Let’s Revisit the Subservient Chicken
Burger King’s surreal ad campaign circa 2004 transformed how we thought about viral online marketing
In part two of our new series on the internet’s olden times, we return to the dawn of viral online marketing. This is the next installment of our weekly Internet Nostalgia series, which looks back at stories that captured the imagination and attention of the internet for a fleeting moment and then vanished as everyone moved on to something else. The world of the internet moves so quickly that things that happened five years ago might as well be black-and-white newsreel footage at this point. This series looks back at those phenomena and what they told us about the internet, and ourselves. If you have a suggested topic, email me at firstname.lastname@example.org. Last week, we looked at Justine Sacco’s flight to Africa. Today: The Subservient Chicken.
Date: April 2004
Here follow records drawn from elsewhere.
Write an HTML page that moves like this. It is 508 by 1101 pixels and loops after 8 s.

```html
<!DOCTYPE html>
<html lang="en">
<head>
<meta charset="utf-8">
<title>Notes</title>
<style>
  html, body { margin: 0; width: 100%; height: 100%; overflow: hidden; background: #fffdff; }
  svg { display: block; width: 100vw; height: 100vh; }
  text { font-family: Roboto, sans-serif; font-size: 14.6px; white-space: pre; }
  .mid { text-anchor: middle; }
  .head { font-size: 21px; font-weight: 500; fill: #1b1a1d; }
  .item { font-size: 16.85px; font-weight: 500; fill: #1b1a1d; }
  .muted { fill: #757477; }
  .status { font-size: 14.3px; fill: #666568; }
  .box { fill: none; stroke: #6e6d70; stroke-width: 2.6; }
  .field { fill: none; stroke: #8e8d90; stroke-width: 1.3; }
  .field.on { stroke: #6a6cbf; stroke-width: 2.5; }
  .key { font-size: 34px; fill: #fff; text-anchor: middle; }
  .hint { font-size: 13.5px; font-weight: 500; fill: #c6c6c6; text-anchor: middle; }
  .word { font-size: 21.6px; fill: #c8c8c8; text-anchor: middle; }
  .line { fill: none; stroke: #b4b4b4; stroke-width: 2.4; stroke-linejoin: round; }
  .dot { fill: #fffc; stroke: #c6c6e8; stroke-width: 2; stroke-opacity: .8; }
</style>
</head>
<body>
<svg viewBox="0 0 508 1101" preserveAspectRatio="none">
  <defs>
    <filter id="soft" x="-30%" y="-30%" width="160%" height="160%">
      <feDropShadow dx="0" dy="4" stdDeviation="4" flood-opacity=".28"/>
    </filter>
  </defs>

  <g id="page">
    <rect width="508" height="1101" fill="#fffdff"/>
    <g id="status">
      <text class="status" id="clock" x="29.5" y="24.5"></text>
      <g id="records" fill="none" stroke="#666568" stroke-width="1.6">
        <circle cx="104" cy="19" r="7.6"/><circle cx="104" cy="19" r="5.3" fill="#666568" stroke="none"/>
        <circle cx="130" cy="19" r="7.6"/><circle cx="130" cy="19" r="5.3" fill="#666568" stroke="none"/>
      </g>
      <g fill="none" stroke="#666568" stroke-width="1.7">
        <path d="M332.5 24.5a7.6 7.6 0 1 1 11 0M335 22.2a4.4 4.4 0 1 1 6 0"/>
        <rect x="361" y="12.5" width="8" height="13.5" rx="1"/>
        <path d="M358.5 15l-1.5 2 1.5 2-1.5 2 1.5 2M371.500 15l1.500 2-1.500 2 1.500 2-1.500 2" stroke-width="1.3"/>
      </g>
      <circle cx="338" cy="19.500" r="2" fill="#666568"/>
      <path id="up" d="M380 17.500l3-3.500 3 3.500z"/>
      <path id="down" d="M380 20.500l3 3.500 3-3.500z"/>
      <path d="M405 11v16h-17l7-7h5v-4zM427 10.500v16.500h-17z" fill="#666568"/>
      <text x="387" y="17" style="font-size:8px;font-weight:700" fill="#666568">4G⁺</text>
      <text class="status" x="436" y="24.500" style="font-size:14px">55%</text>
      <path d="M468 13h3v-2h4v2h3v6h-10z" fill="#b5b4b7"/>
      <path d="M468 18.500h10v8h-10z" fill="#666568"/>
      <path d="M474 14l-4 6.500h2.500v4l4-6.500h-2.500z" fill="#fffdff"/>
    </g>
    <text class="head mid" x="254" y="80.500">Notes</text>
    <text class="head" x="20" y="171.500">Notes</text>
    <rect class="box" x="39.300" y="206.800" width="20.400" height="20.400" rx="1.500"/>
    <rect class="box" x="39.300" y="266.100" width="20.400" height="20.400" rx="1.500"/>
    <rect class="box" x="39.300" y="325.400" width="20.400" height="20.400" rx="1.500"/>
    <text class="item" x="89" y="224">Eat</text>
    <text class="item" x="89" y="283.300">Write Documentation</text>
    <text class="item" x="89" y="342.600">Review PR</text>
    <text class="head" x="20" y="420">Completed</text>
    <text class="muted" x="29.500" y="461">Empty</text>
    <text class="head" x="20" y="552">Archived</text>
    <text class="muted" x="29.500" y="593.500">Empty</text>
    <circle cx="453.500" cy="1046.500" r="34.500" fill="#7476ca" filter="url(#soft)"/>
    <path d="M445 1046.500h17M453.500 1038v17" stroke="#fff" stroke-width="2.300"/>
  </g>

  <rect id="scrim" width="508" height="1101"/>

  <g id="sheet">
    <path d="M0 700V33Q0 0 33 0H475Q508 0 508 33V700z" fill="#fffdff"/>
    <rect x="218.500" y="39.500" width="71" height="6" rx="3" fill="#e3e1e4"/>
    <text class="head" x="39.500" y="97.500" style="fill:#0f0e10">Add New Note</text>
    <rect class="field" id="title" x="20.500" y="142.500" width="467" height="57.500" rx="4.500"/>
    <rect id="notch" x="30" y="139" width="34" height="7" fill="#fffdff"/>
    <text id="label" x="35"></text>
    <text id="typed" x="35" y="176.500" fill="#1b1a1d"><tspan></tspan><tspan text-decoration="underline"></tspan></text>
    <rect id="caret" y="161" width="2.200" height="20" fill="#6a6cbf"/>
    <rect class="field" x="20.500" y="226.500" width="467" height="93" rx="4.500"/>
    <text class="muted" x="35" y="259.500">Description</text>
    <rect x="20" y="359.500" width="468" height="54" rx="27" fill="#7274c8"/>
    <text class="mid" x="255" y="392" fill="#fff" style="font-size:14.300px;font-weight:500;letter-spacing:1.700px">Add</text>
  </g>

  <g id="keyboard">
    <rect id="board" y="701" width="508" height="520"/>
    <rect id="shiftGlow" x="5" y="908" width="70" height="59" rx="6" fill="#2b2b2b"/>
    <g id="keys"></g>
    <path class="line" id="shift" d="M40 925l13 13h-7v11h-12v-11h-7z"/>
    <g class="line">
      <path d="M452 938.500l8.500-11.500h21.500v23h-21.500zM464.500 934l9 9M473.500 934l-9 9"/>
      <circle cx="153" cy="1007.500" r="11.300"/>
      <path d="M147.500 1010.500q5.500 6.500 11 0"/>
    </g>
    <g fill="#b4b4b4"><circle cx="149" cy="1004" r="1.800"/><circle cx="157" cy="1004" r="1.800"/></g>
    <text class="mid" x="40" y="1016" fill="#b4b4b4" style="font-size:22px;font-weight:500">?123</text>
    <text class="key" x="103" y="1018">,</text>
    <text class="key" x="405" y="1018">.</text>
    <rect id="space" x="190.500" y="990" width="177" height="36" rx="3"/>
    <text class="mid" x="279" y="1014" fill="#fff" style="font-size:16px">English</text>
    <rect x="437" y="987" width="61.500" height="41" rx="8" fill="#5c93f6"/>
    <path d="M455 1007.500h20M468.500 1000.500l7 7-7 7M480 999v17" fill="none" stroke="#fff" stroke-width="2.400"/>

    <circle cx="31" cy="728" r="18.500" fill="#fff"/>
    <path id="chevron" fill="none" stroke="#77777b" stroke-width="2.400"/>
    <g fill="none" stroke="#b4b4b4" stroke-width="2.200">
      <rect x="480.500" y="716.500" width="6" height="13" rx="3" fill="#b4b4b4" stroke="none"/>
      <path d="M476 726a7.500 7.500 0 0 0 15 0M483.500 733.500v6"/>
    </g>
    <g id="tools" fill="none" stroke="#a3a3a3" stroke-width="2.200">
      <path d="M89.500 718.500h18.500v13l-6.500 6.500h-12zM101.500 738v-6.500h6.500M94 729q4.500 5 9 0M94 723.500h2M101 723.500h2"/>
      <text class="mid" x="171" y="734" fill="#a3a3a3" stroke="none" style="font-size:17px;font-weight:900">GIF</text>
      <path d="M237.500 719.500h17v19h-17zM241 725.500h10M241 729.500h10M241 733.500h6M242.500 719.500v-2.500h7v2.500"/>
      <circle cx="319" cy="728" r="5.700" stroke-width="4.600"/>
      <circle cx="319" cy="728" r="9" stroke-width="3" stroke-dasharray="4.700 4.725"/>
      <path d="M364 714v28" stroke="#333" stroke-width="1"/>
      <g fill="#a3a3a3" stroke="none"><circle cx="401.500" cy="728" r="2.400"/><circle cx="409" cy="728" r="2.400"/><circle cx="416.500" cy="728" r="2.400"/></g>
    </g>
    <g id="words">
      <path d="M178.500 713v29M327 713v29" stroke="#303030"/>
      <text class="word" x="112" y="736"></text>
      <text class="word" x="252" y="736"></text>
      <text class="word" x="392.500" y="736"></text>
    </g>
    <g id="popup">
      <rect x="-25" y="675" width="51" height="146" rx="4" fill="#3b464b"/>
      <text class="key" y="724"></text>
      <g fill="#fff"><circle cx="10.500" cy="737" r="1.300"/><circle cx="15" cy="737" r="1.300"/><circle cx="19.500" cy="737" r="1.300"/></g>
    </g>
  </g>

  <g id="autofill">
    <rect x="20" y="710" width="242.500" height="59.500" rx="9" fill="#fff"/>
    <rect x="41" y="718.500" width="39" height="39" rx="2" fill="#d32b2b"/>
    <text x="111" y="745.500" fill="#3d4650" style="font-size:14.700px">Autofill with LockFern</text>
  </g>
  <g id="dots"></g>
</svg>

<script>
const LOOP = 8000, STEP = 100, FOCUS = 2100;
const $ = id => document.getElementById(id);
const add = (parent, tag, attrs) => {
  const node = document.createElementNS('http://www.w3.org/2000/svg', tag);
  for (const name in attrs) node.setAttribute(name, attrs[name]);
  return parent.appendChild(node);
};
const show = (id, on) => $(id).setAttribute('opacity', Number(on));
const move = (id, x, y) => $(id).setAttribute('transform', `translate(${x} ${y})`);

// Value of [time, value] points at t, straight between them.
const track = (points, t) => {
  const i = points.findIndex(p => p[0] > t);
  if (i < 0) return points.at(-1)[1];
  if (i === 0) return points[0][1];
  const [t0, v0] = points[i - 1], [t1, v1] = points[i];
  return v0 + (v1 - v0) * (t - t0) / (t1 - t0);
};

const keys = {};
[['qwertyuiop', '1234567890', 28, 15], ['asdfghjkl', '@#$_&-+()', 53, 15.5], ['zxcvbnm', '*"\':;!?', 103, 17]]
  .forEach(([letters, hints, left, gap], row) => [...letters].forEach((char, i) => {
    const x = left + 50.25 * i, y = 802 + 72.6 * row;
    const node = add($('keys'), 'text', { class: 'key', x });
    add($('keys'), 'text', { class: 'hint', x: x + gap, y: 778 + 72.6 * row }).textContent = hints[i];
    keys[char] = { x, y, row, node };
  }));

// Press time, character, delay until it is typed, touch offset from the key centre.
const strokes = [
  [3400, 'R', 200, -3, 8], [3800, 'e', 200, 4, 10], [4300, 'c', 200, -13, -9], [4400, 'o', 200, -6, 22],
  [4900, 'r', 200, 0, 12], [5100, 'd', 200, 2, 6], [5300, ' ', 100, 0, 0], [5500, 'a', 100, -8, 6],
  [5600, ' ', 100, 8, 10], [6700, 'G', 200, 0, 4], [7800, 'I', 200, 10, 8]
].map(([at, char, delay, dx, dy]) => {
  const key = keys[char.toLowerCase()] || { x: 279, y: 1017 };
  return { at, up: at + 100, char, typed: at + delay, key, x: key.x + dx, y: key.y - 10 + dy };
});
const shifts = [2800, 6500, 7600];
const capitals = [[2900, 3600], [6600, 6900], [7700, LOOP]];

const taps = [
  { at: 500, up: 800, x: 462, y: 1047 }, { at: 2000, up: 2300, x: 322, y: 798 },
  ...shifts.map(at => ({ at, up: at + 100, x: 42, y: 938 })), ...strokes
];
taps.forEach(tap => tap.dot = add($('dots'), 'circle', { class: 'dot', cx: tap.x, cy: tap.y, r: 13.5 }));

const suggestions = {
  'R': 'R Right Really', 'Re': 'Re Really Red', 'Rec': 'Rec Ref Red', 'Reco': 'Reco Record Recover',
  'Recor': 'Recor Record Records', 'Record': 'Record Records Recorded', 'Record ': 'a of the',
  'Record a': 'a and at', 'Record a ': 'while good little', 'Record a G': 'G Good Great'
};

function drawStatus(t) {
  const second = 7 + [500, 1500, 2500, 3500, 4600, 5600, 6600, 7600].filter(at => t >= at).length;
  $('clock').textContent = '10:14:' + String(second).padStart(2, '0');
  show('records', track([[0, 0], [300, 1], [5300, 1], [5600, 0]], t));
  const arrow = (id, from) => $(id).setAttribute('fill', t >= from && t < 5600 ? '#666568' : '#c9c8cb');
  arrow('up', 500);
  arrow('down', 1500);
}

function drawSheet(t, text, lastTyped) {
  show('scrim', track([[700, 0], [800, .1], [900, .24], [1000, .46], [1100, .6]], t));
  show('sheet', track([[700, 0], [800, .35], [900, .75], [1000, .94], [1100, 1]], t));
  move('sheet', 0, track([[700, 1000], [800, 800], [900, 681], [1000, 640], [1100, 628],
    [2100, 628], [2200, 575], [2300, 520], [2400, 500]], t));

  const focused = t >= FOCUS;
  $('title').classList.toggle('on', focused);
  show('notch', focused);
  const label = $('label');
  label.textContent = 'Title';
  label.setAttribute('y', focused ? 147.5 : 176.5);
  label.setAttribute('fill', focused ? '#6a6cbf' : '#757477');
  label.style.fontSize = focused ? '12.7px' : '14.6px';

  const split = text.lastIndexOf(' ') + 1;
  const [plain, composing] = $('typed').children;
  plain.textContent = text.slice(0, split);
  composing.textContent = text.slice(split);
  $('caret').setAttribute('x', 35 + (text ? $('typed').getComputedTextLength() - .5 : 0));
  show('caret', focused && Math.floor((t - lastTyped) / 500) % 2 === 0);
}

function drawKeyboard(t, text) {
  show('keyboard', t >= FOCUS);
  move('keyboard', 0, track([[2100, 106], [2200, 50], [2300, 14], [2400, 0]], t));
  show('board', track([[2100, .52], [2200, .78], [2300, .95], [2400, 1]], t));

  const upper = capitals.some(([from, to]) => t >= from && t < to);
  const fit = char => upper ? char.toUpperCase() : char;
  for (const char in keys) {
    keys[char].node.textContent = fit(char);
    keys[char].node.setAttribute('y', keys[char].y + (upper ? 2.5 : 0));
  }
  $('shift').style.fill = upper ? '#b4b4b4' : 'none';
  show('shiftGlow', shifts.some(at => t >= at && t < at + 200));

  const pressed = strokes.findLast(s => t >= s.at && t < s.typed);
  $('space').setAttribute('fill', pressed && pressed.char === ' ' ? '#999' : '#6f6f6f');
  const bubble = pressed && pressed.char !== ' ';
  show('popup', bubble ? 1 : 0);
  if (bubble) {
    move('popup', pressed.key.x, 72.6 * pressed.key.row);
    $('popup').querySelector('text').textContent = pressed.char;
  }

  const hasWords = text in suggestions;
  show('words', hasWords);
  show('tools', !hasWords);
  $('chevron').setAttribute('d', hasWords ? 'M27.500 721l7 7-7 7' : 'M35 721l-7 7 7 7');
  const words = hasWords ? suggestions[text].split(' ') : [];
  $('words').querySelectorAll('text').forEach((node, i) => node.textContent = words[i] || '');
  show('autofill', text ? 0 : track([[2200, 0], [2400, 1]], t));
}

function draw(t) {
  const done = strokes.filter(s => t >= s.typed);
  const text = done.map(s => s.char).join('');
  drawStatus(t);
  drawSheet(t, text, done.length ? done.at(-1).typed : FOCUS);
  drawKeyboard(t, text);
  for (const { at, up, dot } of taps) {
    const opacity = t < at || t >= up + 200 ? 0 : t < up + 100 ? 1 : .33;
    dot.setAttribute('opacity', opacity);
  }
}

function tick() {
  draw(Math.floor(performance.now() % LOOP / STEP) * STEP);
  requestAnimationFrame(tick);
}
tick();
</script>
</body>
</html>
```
The story: You can call me a rube all you want — you’ll be right! — but when The Subservient Chicken showed up in 2004, I didn’t know it was a marketing campaign. I just thought it was a weird, almost creepy website in which you could type things into a box and get a man in a very stupid-looking chicken costume do the things you typed into the box. To be fair, it was reasonable for me to think this, since this was exactly what The Subservient Chicken did. He did what you told him to. That’s why he was Subservient, after all.
There was something unnerving, even snuff-film-y, about the Subservient Chicken. (Why in the world was he wearing stockings?) But that only added to the intrigue. What was this thing?
The video above was made after the jig was up: Hence the “BK Tendercrisp.” It turned out The Subservient Chicken was just a marketing campaign, a pretty wild one, for Burger King. It was the brainchild of marketing firm Crispin Porter + Bogusky, which is to say, the whole thing was a work. And it was a highly…